Universities must be clear and honest about internationalisation
Participants described a great variety of internationalisation activities, ranging from the more ‘traditional’ partnerships for teaching and research to the business of recruiting and retaining international students, or twinning and franchising programmes.
Although gatherings of this sort tend not to question the basic premises or assumptions underlying the initiatives that are being proudly presented by panellists and exhibitors, at this event the International Association of Universities (IAU) provided an opportunity for more critical reflection.
In a series of very well attended sessions titled “Rethinking Internationalisation: Who benefits and what risks?”, the IAU in partnership with the “Going Global” host the British Council, engaged attendees in a dialogue about the changing face(s) of internationalisation and the need to re-assert core academic values.

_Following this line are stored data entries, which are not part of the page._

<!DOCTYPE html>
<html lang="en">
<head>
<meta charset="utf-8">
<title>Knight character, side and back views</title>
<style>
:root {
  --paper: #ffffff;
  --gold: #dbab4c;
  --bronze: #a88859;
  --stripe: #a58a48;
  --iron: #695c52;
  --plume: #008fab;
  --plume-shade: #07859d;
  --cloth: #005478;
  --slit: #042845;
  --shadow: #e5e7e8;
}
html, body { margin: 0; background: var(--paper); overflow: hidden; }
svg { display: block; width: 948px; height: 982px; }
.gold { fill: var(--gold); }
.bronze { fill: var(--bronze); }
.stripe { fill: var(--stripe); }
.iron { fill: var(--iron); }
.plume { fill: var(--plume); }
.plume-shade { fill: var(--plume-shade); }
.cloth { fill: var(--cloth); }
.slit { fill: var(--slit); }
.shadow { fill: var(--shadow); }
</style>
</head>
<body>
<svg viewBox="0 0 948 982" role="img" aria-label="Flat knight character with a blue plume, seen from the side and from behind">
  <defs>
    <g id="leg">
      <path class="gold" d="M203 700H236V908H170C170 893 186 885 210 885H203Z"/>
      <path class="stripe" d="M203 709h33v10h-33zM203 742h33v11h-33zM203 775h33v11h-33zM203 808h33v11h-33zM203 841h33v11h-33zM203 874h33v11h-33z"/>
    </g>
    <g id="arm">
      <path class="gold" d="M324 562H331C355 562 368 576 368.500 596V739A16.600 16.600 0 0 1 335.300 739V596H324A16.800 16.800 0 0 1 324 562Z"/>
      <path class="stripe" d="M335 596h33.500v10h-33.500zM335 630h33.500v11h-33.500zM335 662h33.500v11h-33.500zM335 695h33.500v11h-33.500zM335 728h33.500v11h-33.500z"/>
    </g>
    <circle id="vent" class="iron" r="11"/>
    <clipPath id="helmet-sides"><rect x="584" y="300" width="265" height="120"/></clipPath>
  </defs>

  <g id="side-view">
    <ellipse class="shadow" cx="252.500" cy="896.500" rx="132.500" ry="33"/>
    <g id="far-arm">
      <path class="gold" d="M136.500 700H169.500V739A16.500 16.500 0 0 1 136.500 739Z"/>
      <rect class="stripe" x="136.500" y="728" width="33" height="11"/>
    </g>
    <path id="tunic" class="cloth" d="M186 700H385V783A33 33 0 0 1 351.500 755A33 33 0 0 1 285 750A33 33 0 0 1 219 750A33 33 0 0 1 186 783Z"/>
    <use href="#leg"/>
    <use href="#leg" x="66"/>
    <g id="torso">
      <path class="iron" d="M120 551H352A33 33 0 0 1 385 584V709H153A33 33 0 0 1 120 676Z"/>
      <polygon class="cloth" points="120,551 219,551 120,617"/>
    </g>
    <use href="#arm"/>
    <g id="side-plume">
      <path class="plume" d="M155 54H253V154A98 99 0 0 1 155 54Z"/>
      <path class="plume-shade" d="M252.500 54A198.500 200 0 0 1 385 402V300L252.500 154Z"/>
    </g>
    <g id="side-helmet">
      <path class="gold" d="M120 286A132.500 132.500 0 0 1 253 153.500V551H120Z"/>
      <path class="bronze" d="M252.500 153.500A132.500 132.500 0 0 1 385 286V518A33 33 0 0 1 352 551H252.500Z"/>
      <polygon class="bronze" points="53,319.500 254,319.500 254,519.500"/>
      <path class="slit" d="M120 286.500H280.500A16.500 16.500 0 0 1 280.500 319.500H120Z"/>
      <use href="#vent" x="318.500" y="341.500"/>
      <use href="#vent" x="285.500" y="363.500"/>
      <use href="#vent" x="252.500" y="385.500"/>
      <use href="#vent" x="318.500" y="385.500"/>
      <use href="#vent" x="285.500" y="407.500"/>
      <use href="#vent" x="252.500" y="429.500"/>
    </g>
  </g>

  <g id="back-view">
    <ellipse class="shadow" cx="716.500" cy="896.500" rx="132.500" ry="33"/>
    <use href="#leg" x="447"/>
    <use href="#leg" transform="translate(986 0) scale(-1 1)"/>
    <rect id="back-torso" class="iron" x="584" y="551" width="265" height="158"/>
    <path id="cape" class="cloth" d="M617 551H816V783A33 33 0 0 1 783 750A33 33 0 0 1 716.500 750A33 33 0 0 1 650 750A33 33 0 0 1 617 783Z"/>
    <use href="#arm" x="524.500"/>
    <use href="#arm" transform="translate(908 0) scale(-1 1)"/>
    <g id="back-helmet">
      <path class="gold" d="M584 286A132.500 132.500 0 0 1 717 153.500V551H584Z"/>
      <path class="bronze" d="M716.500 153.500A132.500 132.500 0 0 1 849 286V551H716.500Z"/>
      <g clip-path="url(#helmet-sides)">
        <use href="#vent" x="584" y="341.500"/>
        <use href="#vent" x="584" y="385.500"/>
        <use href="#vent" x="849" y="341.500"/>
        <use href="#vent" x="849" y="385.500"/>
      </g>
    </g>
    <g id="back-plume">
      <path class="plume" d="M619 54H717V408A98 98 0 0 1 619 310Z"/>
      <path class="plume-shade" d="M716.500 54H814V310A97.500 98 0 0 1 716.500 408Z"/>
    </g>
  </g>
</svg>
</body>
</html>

The sessions began with a plenary panel, and then broke into working groups around six broad themes – clarity of concept, drivers of internationalisation, the place of student mobility, global responsibility, internationalisation as a catalyst for reform, and the internationalised university – whose chairs later reported on their discussions in a closing plenary.
These sessions grew out of a current IAU initiative to prompt institutions around the world to engage in serious reflection about the drivers, rationales and means used for their internationalisation efforts, and the likely impact on institutions themselves and on other universities, nations and the shape of the global higher education landscape.
This initiative will first result in a framing document to be released later this spring.
Many drivers at work
Higher education institutions engage in internationalisation for a variety of reasons, and generally several different drivers are at work simultaneously. The following brief list, in no particular order, reveals a wide range of drivers:
- • To prepare students for ‘global citizenship’ (which can be defined in many ways).
- • To prepare students for the global workforce.
- • To enhance the quality of teaching and research.
- • To strengthen institutional capacity.
- • To enhance prestige and visibility.
- • To generate revenue.
- • To contribute to local or regional economic development.
- • To contribute to knowledge production on global issues.
- • To solve global problems.
- • To increase international understanding and promote peace.
It comes as no surprise that, according to IAU research, enhancing institutional capacity in research figures prominently among the drivers in Africa, the Middle East and Latin America.
In some countries and regions, government policies play a prominent role in shaping internationalisation; for example, by providing incentives for institutions to recruit international students (or imposing barriers to such recruitment) or by policies that invite in foreign providers.
At the institutional level, internationalisation drivers are shaped by a number of factors, including national government policies, institutional needs and priorities, and stakeholders’ needs and interests.
Some drivers are more important or more explicit than others. For example, it is often difficult to discern on the basis of institutional statements the extent to which the push for international students is actually driven by the espoused value of internationalising the campus or by the need for revenue.
Similarly, it is not necessarily clear either to institutional insiders or outsiders the extent to which a programme or branch campus abroad is fuelled by the desire to build capacity in the host country or to establish a global footprint for the mother campus.
Drivers raise questions about purpose and values
This mixture of drivers can raise issues that reflect a deeper set of questions about institutional purpose and values.
Universities around the world live in a competitive environment, where resources and prestige drive institutional strategies and behaviours. That is a reality that cannot be denied or avoided. This complex higher education environment requires a higher level of introspection and honesty both within institutions and among partners.
When there is no consensus within an institution about the mix and hierarchy of internationalisation goals, implementation will be rocky and success hard to define. Similarly, when international partners are not clear with each other, the potential for understanding and mutual benefit is greatly diminished.
One practical way for institutions to achieve greater clarity and transparency about their goals is to look at their definitions and metrics of success. Such metrics indicate what is valued; they align with the real goals.
If the number of international students is the most important measure of success, without regard to the geographic or disciplinary distribution, that suggests that the underlying goal is revenue, not the frequently professed goal of impact on campus internationalisation.
Similarly, if an institution aims to develop global citizens but does not have any metrics to ascertain the extent to which this being achieved, it calls into question how important that goal really is.
Admittedly, it is easier to measure the level of activity than its impact. But unless institutions make the effort to be clear about the drivers and related expected impacts of internationalisation, they will either be deluded or uninformed about their success.
* Madeleine F Green is a consultant and senior fellow at the International Association of Universities and at NAFSA: The Association of International Educators.